German former professional cyclist Jan Ullrich may lose his Sydney Olympic medals after recently confessing to blood doping, according to a report from AFP.
Ullrich admitted to blood doping in an an interview with German weekly Focus on Monday, saying he “had access to treatment from [Eufemiano] Fuentes”, the Spanish doctor at the heart of the 2006 Operacion Puerto investigation. In April, Fuentes was sentenced to a year in jail for performing blood transfusions on cyclists.
“At that time, nearly everyone was using doping substances and I used nothing that the others were not using,” Ullrich said, but insisted he had used no substances other than his own blood.
As a result, he could be stripped of his road race gold medal and time trial silver medal from the 2000 Sydney Olympics, according to Thomas Bach, president of the German Olympic Federation and a vice president of the International Olympic Committee.
“We’ll check everything again carefully and meticulously,” Bach told German daily Die Welt.
Bach said Ullrich’s “so-called confession was nothing more than confirmation of facts that have already been held in Sports court rulings and in court cases. However, we will look again at exactly where the starting point was.”
According to IOC regulations, an athlete can only be stripped of a medal in the eight years after the event, but that seems to be more of a guideline than a rule. Lance Armstrong’s third place in the 2000 Olympic time trial was cancelled after he confessed to doping in January.
Ullrich losing his medals would put him in some exalted company. As well as Lance Armstrong, top Italian Davide Rebellin lost his 2008 road race silver medal after testing positive for CERA and Tyler Hamilton handed in his 2004 time trial gold medal to the US Anti-Doping Agency in 2011, before being formally stripped of the title in 2012.
Should Ullrich lose his Sydney 2000 title, the gold medal would pass to 2012 Olympic road race champion Alexandre Vinokourov. Vinokourov served a two-year ban from 2007 to 2009 after testing positive for homologous blood doping (taking a transfusion from another person) in the 2007 Tour de France.
Our official grumpy Northerner, John has been riding bikes for over 30 years since discovering as an uncoordinated teen that a sport could be fun if it didn't require you to catch a ball or get in the way of a hulking prop forward.
Road touring was followed by mountain biking and a career racing in the mud that was as brief as it was unsuccessful.
Somewhere along the line came the discovery that he could string a few words together, followed by the even more remarkable discovery that people were mug enough to pay for this rather than expecting him to do an honest day's work. He's pretty certain he's worked for even more bike publications than Mat Brett.

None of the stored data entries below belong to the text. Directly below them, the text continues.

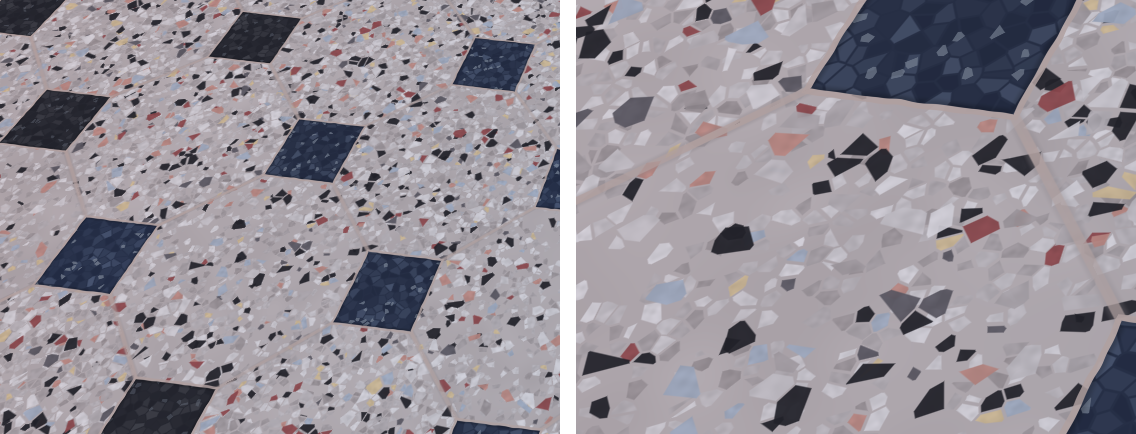
Left: the whole. Right: its middle third, enlarged.
This texture is drawn by a WebGL 2 fragment shader. Its source:

```glsl
#version 300 es
precision highp float;
// Terrazzo floor in perspective: pale octagons with dark square insets, strewn with stone chips.

uniform vec2 u_resolution;
out vec4 outColor;

const vec3 CEMENT = vec3(0.675, 0.645, 0.665);
const vec3 GROUT = vec3(0.69, 0.625, 0.62);
const vec3 SHADE = vec3(0.57, 0.54, 0.56);
const vec3 WHITE = vec3(0.80, 0.79, 0.82);
const vec3 BLACK = vec3(0.13, 0.13, 0.16);
const vec3 NAVY = vec3(0.15, 0.19, 0.29);

float hash(vec2 p) {
    return fract(sin(dot(p, vec2(127.1, 311.7))) * 43758.5453);
}

vec2 hash2(vec2 p) {
    return vec2(hash(p), hash(p + 57.3));
}

float noise(vec2 p) {
    vec2 i = floor(p), f = fract(p);
    f = f * f * (3.0 - 2.0 * f);
    return mix(mix(hash(i), hash(i + vec2(1, 0)), f.x),
               mix(hash(i + vec2(0, 1)), hash(i + vec2(1, 1)), f.x), f.y);
}

// Screen to floor grid: inverts the perspective so that insets lie on integers
vec2 floorGrid(vec2 p) {
    const vec2 tilt = vec2(-0.012, -0.109);
    vec2 across = vec2(0.5956, 0.0671) - tilt.x * p;
    vec2 down = vec2(0.0721, 0.2508) - tilt.y * p;
    vec2 q = p - vec2(0.7265, 0.3456);
    float det = across.x * down.y - across.y * down.x;
    vec2 uv = vec2(q.x * down.y - q.y * down.x, across.x * q.y - across.y * q.x) / det;
    return vec2(uv.x, uv.x + uv.y);
}

// Angular Voronoi fragments: x = distance to edge, yz = random values of the fragment
vec3 shards(vec2 p) {
    vec2 cell = floor(p), f = p - cell, nearest = vec2(0), id = cell;
    float best = 9.0, edge = 9.0;
    for (int k = 0; k < 9; k++) {
        vec2 o = vec2(k % 3 - 1, k / 3 - 1);
        vec2 r = o + hash2(cell + o) - f;
        if (dot(r, r) < best) {
            best = dot(r, r);
            nearest = r;
            id = cell + o;
        }
    }
    for (int k = 0; k < 25; k++) {
        vec2 o = vec2(k % 5 - 2, k / 5 - 2);
        vec2 r = o + hash2(cell + o) - f, d = r - nearest;
        if (dot(d, d) > 0.0001) edge = min(edge, dot(0.5 * (r + nearest), normalize(d)));
    }
    return vec3(edge, hash2(id + 19.7));
}

vec3 boldChip(float k) {
    if (k < 0.30) return BLACK;
    if (k < 0.40) return vec3(0.34, 0.33, 0.37);
    if (k < 0.49) return vec3(0.53, 0.27, 0.29);
    if (k < 0.60) return vec3(0.70, 0.51, 0.49);
    if (k < 0.69) return vec3(0.77, 0.69, 0.56);
    if (k < 0.82) return vec3(0.60, 0.64, 0.72);
    return WHITE;
}

// One layer of chips; boldness is the share with strong colours
vec3 addChips(vec3 base, vec2 p, float density, float boldness, float aa) {
    vec3 c = shards(p);
    float k = c.z;
    vec3 pale = mix(SHADE, WHITE, (k - boldness) / (1.0 - boldness));
    vec3 stone = k < boldness ? boldChip(k / boldness) : pale;
    float gap = 0.03 + 0.13 * fract(c.y * 37.0);
    float mask = smoothstep(-aa, aa, c.x - gap) * step(c.y, density);
    return mix(base, stone * (0.95 + 0.1 * noise(p * 3.0)), mask * 0.93);
}

// Dark inset: crushed stone, blue or black by tile, with a few bright specks
vec3 insetColour(vec2 st, vec2 id, float aa) {
    float blue = step(0.0, id.y) * clamp(1.0 + id.x * id.y, 0.0, 1.0);
    blue *= 0.75 + 0.25 * hash(id);
    vec3 c = shards(st * 27.0 + 4.0);
    vec3 col = mix(vec3(0.145, 0.15, 0.185), NAVY, blue);
    float grain = smoothstep(-aa, aa, c.x - 0.06);
    col += (c.y * c.y * 0.16 - 0.02) * grain * mix(vec3(0.7), vec3(0.9, 1.0, 1.1), blue);
    vec3 s = shards(st * 46.0);
    float speck = step(0.92, s.y) * smoothstep(-aa, aa, s.x - 0.12);
    return mix(col, vec3(0.50, 0.54, 0.60), speck * (0.3 + 0.4 * blue));
}

void main() {
    vec2 p = gl_FragCoord.xy / u_resolution.y;
    vec2 st = floorGrid(vec2(p.x, 1.0 - p.y));
    float aa = 0.5 * length(fwidth(st));
    vec2 tile = floor(st), inset = floor(st + 0.5), f = abs(st - inset);

    // Octagon ground: alternate bands of tiles carry fewer chips
    float sparse = 1.0 - step(0.5, abs(tile.y - tile.x - 1.0));
    float density = mix(0.9, 0.55, sparse) + 0.1 * hash(tile);
    vec3 col = CEMENT + 0.04 * (noise(st * 9.0) - 0.5) + 0.02 * (hash(tile + 3.0) - 0.5);
    col = addChips(col, st * 36.0, density * 0.75, 0.16, aa * 36.0);
    col = addChips(col, st * 21.0 + 8.0, density * 0.42, 0.52, aa * 21.0);

    // Worn joints between octagons
    float joint = min(f.x, f.y);
    float wear = 0.45 + 0.5 * noise(st * 14.0);
    col = mix(col, SHADE * 0.92, 0.35 * wear * smoothstep(0.018, 0.008, joint));
    col = mix(col, GROUT, wear * smoothstep(0.008 + aa, 0.008 - aa, joint));

    // Square insets with a thin pale rim
    float d = f.x + f.y - 0.252 + 0.006 * (noise(st * 35.0) - 0.5);
    col = mix(col, GROUT, 0.85 * smoothstep(0.016 + aa, 0.016 - aa, d));
    vec3 dark = insetColour(st, inset, aa * 27.0);
    dark *= mix(0.8, 1.0, smoothstep(0.0, -0.02, d));
    col = mix(col, dark, smoothstep(aa, -aa, d));

    // Cooler light towards the lower right
    col *= mix(vec3(1.01, 0.99, 0.99), vec3(0.99, 1.01, 1.02), clamp(0.6 * p.x + 0.3 * (1.0 - p.y), 0.0, 1.0));
    outColor = vec4(col, 1.0);
}
```
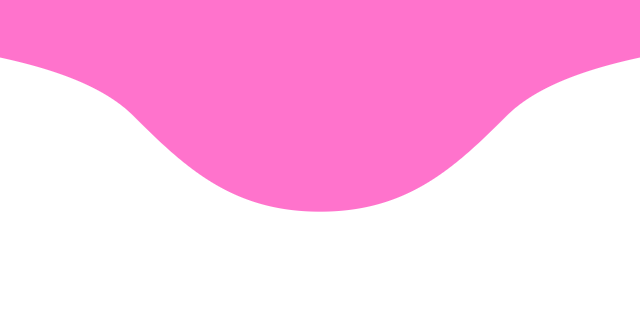
This background is drawn by a WebGL 1 fragment shader. Its source:

```glsl
precision highp float;
// Draws a flat pink drape with a smooth symmetric belly hanging over white.

uniform vec2 u_resolution;

#define PINK vec3(1.0, 0.45, 0.80)
#define WHITE vec3(1.0)
#define BELLY vec2(0.0, 0.3385)        // lowest point, on the centre line
#define BELLY_PULL vec2(0.2708, 0.3385)
#define JOINT_PULL_IN vec2(0.4167, 0.4714)
#define JOINT vec2(0.5833, 0.6380)     // where belly and shoulder meet
#define JOINT_PULL_OUT vec2(0.6797, 0.7344)
#define RIM_PULL vec2(0.8438, 0.7865)
#define RIM vec2(1.0, 0.8203)          // end of the hem at the canvas side

vec2 bezier(vec2 a, vec2 b, vec2 c, vec2 d, float t) {
  float s = 1.0 - t;
  return s * s * s * a + 3.0 * s * s * t * b + 3.0 * s * t * t * c + t * t * t * d;
}

vec2 bezierTangent(vec2 a, vec2 b, vec2 c, vec2 d, float t) {
  float s = 1.0 - t;
  return 3.0 * (s * s * (b - a) + 2.0 * s * t * (c - b) + t * t * (d - c));
}

// Signed distance to a curve that rises with x; positive above it.
float curveDistance(vec2 p, vec2 a, vec2 b, vec2 c, vec2 d) {
  float low = 0.0;
  float high = 1.0;
  for (int i = 0; i < 18; i++) {
    float mid = 0.5 * (low + high);
    if (bezier(a, b, c, d, mid).x < p.x) low = mid;
    else high = mid;
  }
  float t = 0.5 * (low + high);
  vec2 tangent = normalize(bezierTangent(a, b, c, d, t));
  return (p.y - bezier(a, b, c, d, t).y) * tangent.x;
}

float drapeDistance(vec2 p) {
  if (p.x < JOINT.x) {
    return curveDistance(p, BELLY, BELLY_PULL, JOINT_PULL_IN, JOINT);
  }
  return curveDistance(p, JOINT, JOINT_PULL_OUT, RIM_PULL, RIM);
}

void main() {
  // Mirror about the centre; x runs from 0 to 1 at either side.
  vec2 uv = gl_FragCoord.xy / u_resolution;
  vec2 p = vec2(abs(2.0 * uv.x - 1.0), uv.y);

  // Blend across one pixel at the hem.
  float cover = clamp(drapeDistance(p) * u_resolution.y + 0.5, 0.0, 1.0);
  gl_FragColor = vec4(mix(WHITE, PINK, cover), 1.0);
}
```
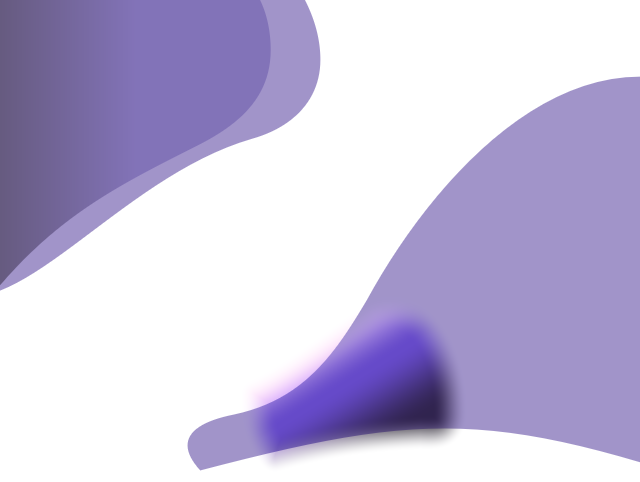
A Shadertoy shader for this background:

```glsl
// Two lilac waves on white, with a blurred violet glow on the lower one.
// Each outline is a closed path of cubic curves, turned into a signed distance
// by walking short edges; colours come from linear ramps.

const float ASPECT = 1.3264;      // design width in units of canvas height
const int CURVE_STEPS = 24;       // edges per cubic curve
const float GLOW_BLUR = 0.036;    // half width of the soft glow rim
const vec2 GLOW_AXIS = vec2(0.53, -0.85);
const float SHADE_WIDTH = 0.28;   // extent of the dark ramp at the left

const vec3 PAPER = vec3(1.0);
const vec3 LILAC = vec3(0.63, 0.58, 0.79);
const vec3 VIOLET = vec3(0.51, 0.45, 0.72);
const vec3 DUSK = vec3(0.40, 0.355, 0.50);
const vec3 GLOW_PALE = vec3(0.72, 0.61, 0.90);
const vec3 GLOW_VIVID = vec3(0.40, 0.29, 0.79);
const vec3 GLOW_DARK = vec3(0.19, 0.14, 0.31);
const vec3 HALO_PINK = vec3(1.0, 0.83, 0.97);
const vec3 HALO_LILAC = vec3(0.80, 0.66, 1.0);
const vec3 HALO_GREY = vec3(0.24, 0.22, 0.27);

// Path state: x is the squared distance, y the inside (-1) or outside (+1) sign.
const vec2 EMPTY_PATH = vec2(1e3, 1.0);

void addEdge(inout vec2 path, vec2 p, vec2 a, vec2 b) {
    vec2 e = b - a, w = p - a;
    vec2 offset = w - e * clamp(dot(w, e) / max(dot(e, e), 1e-9), 0.0, 1.0);
    path.x = min(path.x, dot(offset, offset));
    bool spans = (a.y > p.y) != (b.y > p.y);
    if (spans && w.x < e.x * w.y / e.y) path.y = -path.y;
}

void addCurve(inout vec2 path, vec2 p, vec2 a, vec2 b, vec2 c, vec2 d) {
    vec2 last = a;
    for (int i = 1; i <= CURVE_STEPS; i++) {
        float t = float(i) / float(CURVE_STEPS), s = 1.0 - t;
        vec2 next = s*s*s*a + 3.0*s*s*t*b + 3.0*s*t*t*c + t*t*t*d;
        if (i == CURVE_STEPS) next = d;
        addEdge(path, p, last, next);
        last = next;
    }
}

float signedDistance(vec2 path) { return path.y * sqrt(path.x); }

// Closes an upper wave around the top left corner, outside the canvas.
void closeCorner(inout vec2 path, vec2 p, vec2 left, vec2 top) {
    vec2 low = left + vec2(-0.1, -0.04);
    vec2 corner = vec2(-0.1, 1.1);
    vec2 high = top + vec2(-0.05, 0.1);
    addEdge(path, p, left, low);
    addEdge(path, p, low, corner);
    addEdge(path, p, corner, high);
    addEdge(path, p, high, top);
}

float upperOuter(vec2 p) {
    vec2 path = EMPTY_PATH;
    vec2 top = vec2(0.632, 1.0), side = vec2(0.664, 0.876);
    vec2 bend = vec2(0.522, 0.712), left = vec2(0.0, 0.397);
    addCurve(path, p, top, vec2(0.653, 0.959), vec2(0.664, 0.917), side);
    addCurve(path, p, side, vec2(0.664, 0.796), vec2(0.611, 0.737), bend);
    addCurve(path, p, bend, vec2(0.311, 0.651), vec2(0.138, 0.451), left);
    closeCorner(path, p, left, top);
    return signedDistance(path);
}

float upperInner(vec2 p) {
    vec2 path = EMPTY_PATH;
    vec2 top = vec2(0.539, 1.0), side = vec2(0.561, 0.896);
    vec2 bend = vec2(0.415, 0.701), left = vec2(0.0, 0.408);
    addCurve(path, p, top, vec2(0.554, 0.969), vec2(0.561, 0.933), side);
    addCurve(path, p, side, vec2(0.561, 0.796), vec2(0.492, 0.741), bend);
    addCurve(path, p, bend, vec2(0.259, 0.622), vec2(0.130, 0.560), left);
    closeCorner(path, p, left, top);
    return signedDistance(path);
}

float lowerWave(vec2 p) {
    vec2 path = EMPTY_PATH;
    vec2 tip = vec2(0.415, 0.024), neck = vec2(0.485, 0.140), slope = vec2(0.760, 0.377);
    vec2 crest = vec2(ASPECT, 0.841), base = vec2(ASPECT, 0.041);
    vec2 beyondCrest = vec2(1.5, 0.84), beyondBase = vec2(1.5, -0.01);
    addCurve(path, p, tip, vec2(0.363, 0.081), vec2(0.389, 0.121), neck);
    addCurve(path, p, neck, vec2(0.630, 0.171), vec2(0.694, 0.266), slope);
    addCurve(path, p, slope, vec2(0.877, 0.592), vec2(1.088, 0.841), crest);
    addEdge(path, p, crest, beyondCrest);
    addEdge(path, p, beyondCrest, beyondBase);
    addEdge(path, p, beyondBase, base);
    addCurve(path, p, base, vec2(0.976, 0.145), vec2(0.812, 0.128), tip);
    return signedDistance(path);
}

float glowShape(vec2 p) {
    vec2 path = EMPTY_PATH;
    vec2 left = vec2(0.532, 0.180), top = vec2(0.777, 0.344), right = vec2(0.933, 0.145);
    vec2 heel = vec2(0.872, 0.102), foot = vec2(0.570, 0.055);
    addCurve(path, p, left, vec2(0.604, 0.214), vec2(0.691, 0.283), top);
    addCurve(path, p, top, vec2(0.864, 0.378), vec2(0.933, 0.275), right);
    addCurve(path, p, right, vec2(0.933, 0.102), vec2(0.907, 0.100), heel);
    addCurve(path, p, heel, vec2(0.760, 0.097), vec2(0.674, 0.085), foot);
    addCurve(path, p, foot, vec2(0.544, 0.085), vec2(0.532, 0.136), left);
    return signedDistance(path);
}

vec3 ramp(vec3 a, vec3 b, vec3 c, vec3 stops, float x) {
    vec3 start = mix(a, b, smoothstep(stops.x, stops.y, x));
    return mix(start, c, smoothstep(stops.y, stops.z, x));
}

float coverage(float d) { return clamp(0.5 - d * iResolution.y, 0.0, 1.0); }

void mainImage(out vec4 fragColor, in vec2 fragCoord) {
    vec2 p = fragCoord / iResolution.xy * vec2(ASPECT, 1.0);
    // Flat waves
    vec3 shade = mix(DUSK, VIOLET, clamp(p.x / SHADE_WIDTH, 0.0, 1.0));
    float lower = coverage(lowerWave(p));
    vec3 color = mix(PAPER, LILAC, max(lower, coverage(upperOuter(p))));
    color = mix(color, shade, coverage(upperInner(p)));
    // Glow: vivid over the wave, a pale halo and grey shadow over the paper
    float along = dot(p, GLOW_AXIS);
    vec3 vivid = ramp(GLOW_PALE, GLOW_VIVID, GLOW_DARK, vec3(0.105, 0.205, 0.35), along);
    vec3 halo = ramp(HALO_PINK, HALO_LILAC, HALO_GREY, vec3(0.11, 0.19, 0.36), along);
    float glow = 1.0 - smoothstep(-GLOW_BLUR, GLOW_BLUR, glowShape(p));
    color = mix(color, mix(halo, vivid, lower), glow);
    fragColor = vec4(color, 1.0);
}
```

The inevitable 30-something MAMIL transition saw him shift to skinny tyres and these days he lives in Cambridge where the lack of hills is more than made up for by the headwinds.